━━━ Information given ━━━

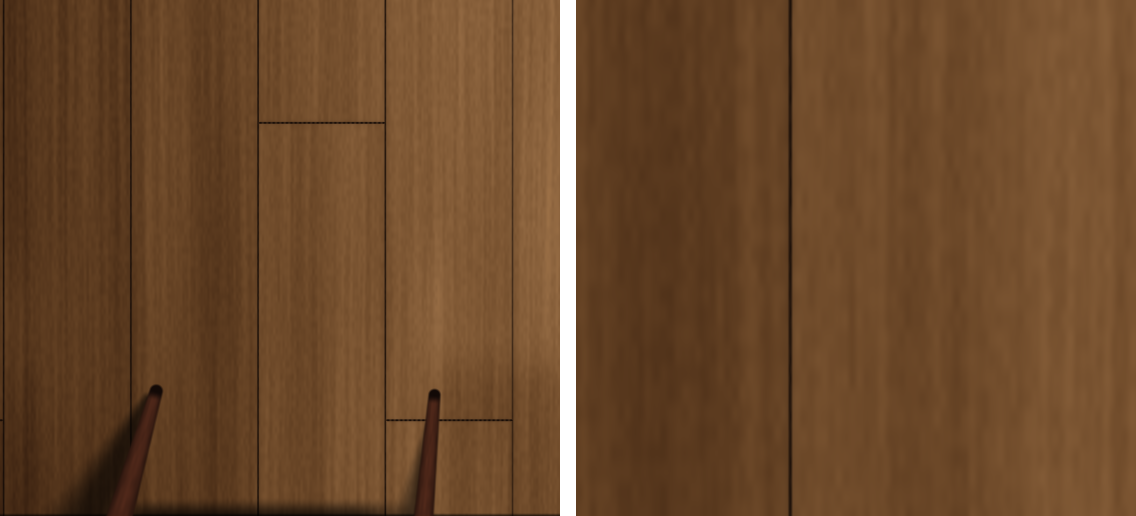
Left: the whole. Right: its middle third, enlarged.
A WebGL 1 fragment shader for this texture:

```glsl
precision highp float;
// Staggered vertical oak floorboards with dark seams, uneven light and two tapered wooden legs.
uniform vec2 u_resolution;

float hash(vec2 p) {
  p = fract(p * vec2(0.1031, 0.1137));
  p += dot(p, p.yx + 33.33);
  return fract((p.x + p.y) * p.x * 7.31 + p.y * 43.7);
}

float noise(vec2 p) {
  vec2 i = floor(p), f = fract(p);
  f = f * f * (3.0 - 2.0 * f);
  return mix(mix(hash(i), hash(i + vec2(1, 0)), f.x),
             mix(hash(i + vec2(0, 1)), hash(i + vec2(1, 1)), f.x), f.y);
}

// Soft round spot of light or shade
float glow(vec2 p, vec2 center, vec2 size) {
  vec2 d = (p - center) / size;
  return exp(-dot(d, d));
}

// Tapered rod: signed distance, position across (-1..1), position along (0..1)
vec3 taper(vec2 p, vec2 tip, vec2 foot, float tipRadius, float footRadius) {
  vec2 axis = foot - tip, d = p - tip;
  float along = clamp(dot(d, axis) / dot(axis, axis), 0.0, 1.0);
  float radius = mix(tipRadius, footRadius, along);
  float across = (axis.x * d.y - axis.y * d.x) / length(axis);
  return vec3(length(d - axis * along) - radius, across / radius, along);
}

// Wood tone from deep brown to pale oak
vec3 oak(float tone) {
  vec3 c = mix(vec3(0.14, 0.07, 0.04), vec3(0.56, 0.40, 0.25), tone);
  return c - vec3(0.0, 0.012, 0.028) * max(4.0 * tone * (1.0 - tone), 0.0);
}

float grain(vec2 p, vec2 board) {
  float seed = hash(board + 17.0) * 60.0;
  p.x += (hash(board + 5.0) - 0.5) * 0.02 * p.y;
  p.x += 0.003 * (noise(vec2(p.x * 14.0, p.y * 4.0 + seed)) - 0.5);
  float bands = noise(vec2(p.x * 26.0 + seed, p.y * 0.4 + seed));
  float streaks = noise(vec2(p.x * 110.0 + seed, p.y * 1.2));
  float fibres = noise(vec2(p.x * 210.0 + seed, p.y * 5.0));
  float flecks = noise(vec2(p.x * 240.0, p.y * 85.0 + seed));
  return 0.14 * bands + 0.14 * streaks + 0.08 * fibres + 0.08 * flecks - 0.22;
}

vec3 drawLeg(vec3 floorColor, vec2 p, vec3 leg, float px) {
  float shade = 0.55 + 0.5 * (1.0 - leg.y * leg.y);
  shade *= 0.92 + 0.16 * noise(vec2(leg.y * 4.0, leg.z * 12.0));
  vec3 c = vec3(0.28, 0.14, 0.09) * shade;
  c = mix(vec3(0.07, 0.035, 0.025), c, smoothstep(0.0, 0.07, leg.z));
  return mix(c, floorColor, smoothstep(-1.5 * px, 1.5 * px, leg.x));
}

void main() {
  vec2 p = gl_FragCoord.xy / u_resolution.x;
  float px = 1.0 / u_resolution.x;

  // Boards: equal columns, end joints stepping down by a quarter length
  float column = (p.x - 0.0065) / 0.2272;
  float id = floor(column);
  float row = (p.y - 0.171 - 0.531 * (3.0 - id)) / 2.124;
  vec2 board = vec2(id, floor(row));
  float sideGap = abs(fract(column + 0.5) - 0.5) * 0.2272;
  float endGap = abs(fract(row + 0.5) - 0.5) * 2.124;

  // Light falling from the right, fading near the bottom
  float tone = 0.43 + 0.46 * smoothstep(-0.05, 0.95, p.x);
  tone += grain(p, board);
  tone += 0.05 * smoothstep(0.3, 0.9, p.y) * smoothstep(0.15, 0.4, p.x);
  tone += 0.10 * glow(p, vec2(0.775, 0.36), vec2(0.04, 0.12));
  tone += 0.13 * glow(p, vec2(0.98, 0.5), vec2(0.055, 0.28));
  tone += 0.10 * glow(p, vec2(0.035, 0.35), vec2(0.04, 0.12));
  tone += 0.08 * glow(p, vec2(0.29, 0.6), vec2(0.05, 0.4));
  tone -= 0.15 * glow(p, vec2(0.395, 0.5), vec2(0.03, 0.6));
  tone -= 0.07 * glow(p, vec2(0.86, 0.5), vec2(0.05, 0.35));
  tone -= 0.18 * smoothstep(0.33, 0.2, p.y) * smoothstep(0.74, 0.84, p.x);
  tone -= 0.08 * smoothstep(0.3, 0.0, p.y) * smoothstep(0.55, 0.1, p.x);
  vec3 color = oak(clamp(tone, 0.05, 1.25));

  // Hairline side seams and finely beaded end joints
  float beads = 0.8 + 0.2 * sin(p.x * 800.0);
  color *= 1.0 - 0.14 * exp(-min(sideGap, endGap) / 0.003);
  float side = 1.0 - smoothstep(0.0, 0.0014 + 0.8 * px, sideGap);
  float end = 1.0 - smoothstep(0.0002, 0.0016 + 0.8 * px, endGap);
  float fade = mix(0.9, 0.5, smoothstep(0.6, 0.95, p.x));
  fade *= 0.85 + 0.15 * noise(vec2(id * 9.0, p.y * 180.0));
  color = mix(color, vec3(0.085, 0.045, 0.025), max(side * fade, end * beads));

  // Cast shadows and the dark lower edge
  vec3 leftShadow = taper(p, vec2(0.262, 0.21), vec2(0.15, -0.02), 0.006, 0.05);
  vec3 rightShadow = taper(p, vec2(0.765, 0.16), vec2(0.735, -0.02), 0.004, 0.026);
  float leftSoft = 0.008 + 0.03 * leftShadow.z;
  float rightSoft = 0.008 + 0.014 * rightShadow.z;
  color *= 1.0 - 0.6 * smoothstep(leftSoft, -leftSoft, leftShadow.x);
  color *= 1.0 - 0.5 * smoothstep(rightSoft, -rightSoft, rightShadow.x);
  float edge = smoothstep(0.035, 0.0, p.y) * smoothstep(0.2, 0.27, p.x);
  color *= 1.0 - 0.65 * edge * smoothstep(0.78, 0.62, p.x);
  color *= 1.0 - 0.6 * smoothstep(0.006, 0.0, p.y);

  // Legs
  vec3 leftLeg = taper(p, vec2(0.279, 0.223), vec2(0.208, -0.02), 0.0115, 0.024);
  vec3 rightLeg = taper(p, vec2(0.776, 0.216), vec2(0.755, -0.02), 0.0105, 0.018);
  color = drawLeg(color, p, leftLeg, px);
  color = drawLeg(color, p, rightLeg, px);

  gl_FragColor = vec4(color, 1.0);
}
```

━━━

> [Exercise requirements] Would you write out each entry word for word and omit the images?

> [Written reply]
Left: the whole. Right: its middle third, enlarged.
A WebGL 1 fragment shader for this texture:

```glsl
precision highp float;
// Staggered vertical oak floorboards with dark seams, uneven light and two tapered wooden legs.
uniform vec2 u_resolution;

float hash(vec2 p) {
  p = fract(p * vec2(0.1031, 0.1137));
  p += dot(p, p.yx + 33.33);
  return fract((p.x + p.y) * p.x * 7.31 + p.y * 43.7);
}

float noise(vec2 p) {
  vec2 i = floor(p), f = fract(p);
  f = f * f * (3.0 - 2.0 * f);
  return mix(mix(hash(i), hash(i + vec2(1, 0)), f.x),
             mix(hash(i + vec2(0, 1)), hash(i + vec2(1, 1)), f.x), f.y);
}

// Soft round spot of light or shade
float glow(vec2 p, vec2 center, vec2 size) {
  vec2 d = (p - center) / size;
  return exp(-dot(d, d));
}

// Tapered rod: signed distance, position across (-1..1), position along (0..1)
vec3 taper(vec2 p, vec2 tip, vec2 foot, float tipRadius, float footRadius) {
  vec2 axis = foot - tip, d = p - tip;
  float along = clamp(dot(d, axis) / dot(axis, axis), 0.0, 1.0);
  float radius = mix(tipRadius, footRadius, along);
  float across = (axis.x * d.y - axis.y * d.x) / length(axis);
  return vec3(length(d - axis * along) - radius, across / radius, along);
}

// Wood tone from deep brown to pale oak
vec3 oak(float tone) {
  vec3 c = mix(vec3(0.14, 0.07, 0.04), vec3(0.56, 0.40, 0.25), tone);
  return c - vec3(0.0, 0.012, 0.028) * max(4.0 * tone * (1.0 - tone), 0.0);
}

float grain(vec2 p, vec2 board) {
  float seed = hash(board + 17.0) * 60.0;
  p.x += (hash(board + 5.0) - 0.5) * 0.02 * p.y;
  p.x += 0.003 * (noise(vec2(p.x * 14.0, p.y * 4.0 + seed)) - 0.5);
  float bands = noise(vec2(p.x * 26.0 + seed, p.y * 0.4 + seed));
  float streaks = noise(vec2(p.x * 110.0 + seed, p.y * 1.2));
  float fibres = noise(vec2(p.x * 210.0 + seed, p.y * 5.0));
  float flecks = noise(vec2(p.x * 240.0, p.y * 85.0 + seed));
  return 0.14 * bands + 0.14 * streaks + 0.08 * fibres + 0.08 * flecks - 0.22;
}

vec3 drawLeg(vec3 floorColor, vec2 p, vec3 leg, float px) {
  float shade = 0.55 + 0.5 * (1.0 - leg.y * leg.y);
  shade *= 0.92 + 0.16 * noise(vec2(leg.y * 4.0, leg.z * 12.0));
  vec3 c = vec3(0.28, 0.14, 0.09) * shade;
  c = mix(vec3(0.07, 0.035, 0.025), c, smoothstep(0.0, 0.07, leg.z));
  return mix(c, floorColor, smoothstep(-1.5 * px, 1.5 * px, leg.x));
}

void main() {
  vec2 p = gl_FragCoord.xy / u_resolution.x;
  float px = 1.0 / u_resolution.x;

  // Boards: equal columns, end joints stepping down by a quarter length
  float column = (p.x - 0.0065) / 0.2272;
  float id = floor(column);
  float row = (p.y - 0.171 - 0.531 * (3.0 - id)) / 2.124;
  vec2 board = vec2(id, floor(row));
  float sideGap = abs(fract(column + 0.5) - 0.5) * 0.2272;
  float endGap = abs(fract(row + 0.5) - 0.5) * 2.124;

  // Light falling from the right, fading near the bottom
  float tone = 0.43 + 0.46 * smoothstep(-0.05, 0.95, p.x);
  tone += grain(p, board);
  tone += 0.05 * smoothstep(0.3, 0.9, p.y) * smoothstep(0.15, 0.4, p.x);
  tone += 0.10 * glow(p, vec2(0.775, 0.36), vec2(0.04, 0.12));
  tone += 0.13 * glow(p, vec2(0.98, 0.5), vec2(0.055, 0.28));
  tone += 0.10 * glow(p, vec2(0.035, 0.35), vec2(0.04, 0.12));
  tone += 0.08 * glow(p, vec2(0.29, 0.6), vec2(0.05, 0.4));
  tone -= 0.15 * glow(p, vec2(0.395, 0.5), vec2(0.03, 0.6));
  tone -= 0.07 * glow(p, vec2(0.86, 0.5), vec2(0.05, 0.35));
  tone -= 0.18 * smoothstep(0.33, 0.2, p.y) * smoothstep(0.74, 0.84, p.x);
  tone -= 0.08 * smoothstep(0.3, 0.0, p.y) * smoothstep(0.55, 0.1, p.x);
  vec3 color = oak(clamp(tone, 0.05, 1.25));

  // Hairline side seams and finely beaded end joints
  float beads = 0.8 + 0.2 * sin(p.x * 800.0);
  color *= 1.0 - 0.14 * exp(-min(sideGap, endGap) / 0.003);
  float side = 1.0 - smoothstep(0.0, 0.0014 + 0.8 * px, sideGap);
  float end = 1.0 - smoothstep(0.0002, 0.0016 + 0.8 * px, endGap);
  float fade = mix(0.9, 0.5, smoothstep(0.6, 0.95, p.x));
  fade *= 0.85 + 0.15 * noise(vec2(id * 9.0, p.y * 180.0));
  color = mix(color, vec3(0.085, 0.045, 0.025), max(side * fade, end * beads));

  // Cast shadows and the dark lower edge
  vec3 leftShadow = taper(p, vec2(0.262, 0.21), vec2(0.15, -0.02), 0.006, 0.05);
  vec3 rightShadow = taper(p, vec2(0.765, 0.16), vec2(0.735, -0.02), 0.004, 0.026);
  float leftSoft = 0.008 + 0.03 * leftShadow.z;
  float rightSoft = 0.008 + 0.014 * rightShadow.z;
  color *= 1.0 - 0.6 * smoothstep(leftSoft, -leftSoft, leftShadow.x);
  color *= 1.0 - 0.5 * smoothstep(rightSoft, -rightSoft, rightShadow.x);
  float edge = smoothstep(0.035, 0.0, p.y) * smoothstep(0.2, 0.27, p.x);
  color *= 1.0 - 0.65 * edge * smoothstep(0.78, 0.62, p.x);
  color *= 1.0 - 0.6 * smoothstep(0.006, 0.0, p.y);

  // Legs
  vec3 leftLeg = taper(p, vec2(0.279, 0.223), vec2(0.208, -0.02), 0.0115, 0.024);
  vec3 rightLeg = taper(p, vec2(0.776, 0.216), vec2(0.755, -0.02), 0.0105, 0.018);
  color = drawLeg(color, p, leftLeg, px);
  color = drawLeg(color, p, rightLeg, px);

  gl_FragColor = vec4(color, 1.0);
}
```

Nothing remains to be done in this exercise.